A whopping amount of 3.5 million euros is being invested in the Defence Science Technology Laboratory (Dstl) for the Co-operative Strike Weapons Technology Demonstrator (CSWTD) program. What is new about this weapons system is that they will communicate when they’d be target bound.
At the time of the first Indo-Pak war or the Arab-Israel war, laser-guided missiles were state-of-the-art tech. The 1960s saw people dub them as the smart bombs, but 6 decades down the lane and the lasers guided missiles might be on the cusp of being replaced by ingenious bombs. Devices would wreak havoc on the target, and not only that; it would self-assess the situation but also change course as per the directive or self-assessment of the situation. Long story short, these bombs will reach their targets come what may. Now, this is what we call really smart.

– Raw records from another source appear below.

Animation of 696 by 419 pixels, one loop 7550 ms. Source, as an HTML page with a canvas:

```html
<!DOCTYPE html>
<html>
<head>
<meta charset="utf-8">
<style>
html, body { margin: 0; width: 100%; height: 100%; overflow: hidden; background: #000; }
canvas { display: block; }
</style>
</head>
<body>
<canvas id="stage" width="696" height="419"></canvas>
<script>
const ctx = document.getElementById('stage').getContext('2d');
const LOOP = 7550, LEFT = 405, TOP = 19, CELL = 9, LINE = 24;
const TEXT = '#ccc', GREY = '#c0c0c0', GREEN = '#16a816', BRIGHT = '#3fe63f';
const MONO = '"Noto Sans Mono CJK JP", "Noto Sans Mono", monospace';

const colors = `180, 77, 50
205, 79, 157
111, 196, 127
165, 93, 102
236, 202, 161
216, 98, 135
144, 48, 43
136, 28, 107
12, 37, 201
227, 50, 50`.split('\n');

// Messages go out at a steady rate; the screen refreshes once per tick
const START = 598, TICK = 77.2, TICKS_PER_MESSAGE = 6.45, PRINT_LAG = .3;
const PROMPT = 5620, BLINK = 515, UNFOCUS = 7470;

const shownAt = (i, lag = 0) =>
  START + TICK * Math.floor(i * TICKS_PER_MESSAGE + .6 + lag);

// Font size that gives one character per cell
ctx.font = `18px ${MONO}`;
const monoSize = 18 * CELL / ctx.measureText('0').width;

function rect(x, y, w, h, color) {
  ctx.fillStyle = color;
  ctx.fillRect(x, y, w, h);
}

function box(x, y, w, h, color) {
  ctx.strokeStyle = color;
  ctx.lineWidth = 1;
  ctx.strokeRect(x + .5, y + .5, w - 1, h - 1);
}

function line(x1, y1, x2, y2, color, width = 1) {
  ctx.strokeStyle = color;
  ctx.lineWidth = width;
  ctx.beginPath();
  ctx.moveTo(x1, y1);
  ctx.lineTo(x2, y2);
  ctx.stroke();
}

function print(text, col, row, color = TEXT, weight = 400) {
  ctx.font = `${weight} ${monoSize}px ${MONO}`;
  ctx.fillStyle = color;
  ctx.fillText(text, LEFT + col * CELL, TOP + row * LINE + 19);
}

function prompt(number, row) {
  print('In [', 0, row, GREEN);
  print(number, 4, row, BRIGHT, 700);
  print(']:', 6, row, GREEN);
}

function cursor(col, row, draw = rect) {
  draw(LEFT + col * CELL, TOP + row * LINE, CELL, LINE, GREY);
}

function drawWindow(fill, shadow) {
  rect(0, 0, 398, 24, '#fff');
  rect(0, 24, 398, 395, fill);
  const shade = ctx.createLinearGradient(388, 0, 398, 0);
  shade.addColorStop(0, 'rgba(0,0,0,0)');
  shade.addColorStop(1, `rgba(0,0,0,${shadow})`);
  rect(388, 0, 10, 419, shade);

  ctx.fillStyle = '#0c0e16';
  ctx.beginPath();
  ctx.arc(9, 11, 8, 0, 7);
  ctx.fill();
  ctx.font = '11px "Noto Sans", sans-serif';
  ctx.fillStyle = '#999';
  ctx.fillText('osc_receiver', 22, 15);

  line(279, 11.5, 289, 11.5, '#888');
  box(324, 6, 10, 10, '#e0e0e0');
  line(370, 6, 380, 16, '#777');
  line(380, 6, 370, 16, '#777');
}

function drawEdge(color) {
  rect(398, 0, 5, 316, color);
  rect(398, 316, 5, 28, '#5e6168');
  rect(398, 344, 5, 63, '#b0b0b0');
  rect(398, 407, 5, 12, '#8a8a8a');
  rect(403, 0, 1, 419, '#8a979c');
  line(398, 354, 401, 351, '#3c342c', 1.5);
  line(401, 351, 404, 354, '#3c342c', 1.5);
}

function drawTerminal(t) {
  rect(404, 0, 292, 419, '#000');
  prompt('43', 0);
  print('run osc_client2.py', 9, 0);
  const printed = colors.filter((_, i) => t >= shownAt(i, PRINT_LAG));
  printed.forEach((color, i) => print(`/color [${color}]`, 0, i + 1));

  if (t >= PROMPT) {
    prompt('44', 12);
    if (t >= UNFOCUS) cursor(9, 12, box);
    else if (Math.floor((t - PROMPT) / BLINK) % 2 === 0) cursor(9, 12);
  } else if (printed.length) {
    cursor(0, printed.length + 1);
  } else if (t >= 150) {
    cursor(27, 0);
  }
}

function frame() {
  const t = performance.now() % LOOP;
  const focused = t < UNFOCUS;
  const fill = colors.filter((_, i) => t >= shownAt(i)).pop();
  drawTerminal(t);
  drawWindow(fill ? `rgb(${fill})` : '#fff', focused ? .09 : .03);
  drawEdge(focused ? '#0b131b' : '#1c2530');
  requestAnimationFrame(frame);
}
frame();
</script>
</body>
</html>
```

The problem with the laser-guided and other missiles of the same generation was that they would communicate with their launcher but not to one another. Thus, neither were they able to assess the situation on the ground. With CSWTD, this drawback will be addressed for good.
The CSWTD is part of a comprehensive missile system plan that the UK govt wants to pursue. New hardware and software are in the pipeline to make these talking missiles a reality. A total amount of Euro 6 billion is set to be invested in the program. Conceived in April 2021, the project will be completed in two years. It would be a part of a smarter integrated network of missiles in five years.
“Currently, missiles can communicate with the launch platform but not each other,” says a Dstl scientist identified as Charlie. “The aim of this program is to investigate how inter-missile communication and cooperative behaviours can be technically achieved to solve UK military challenges”.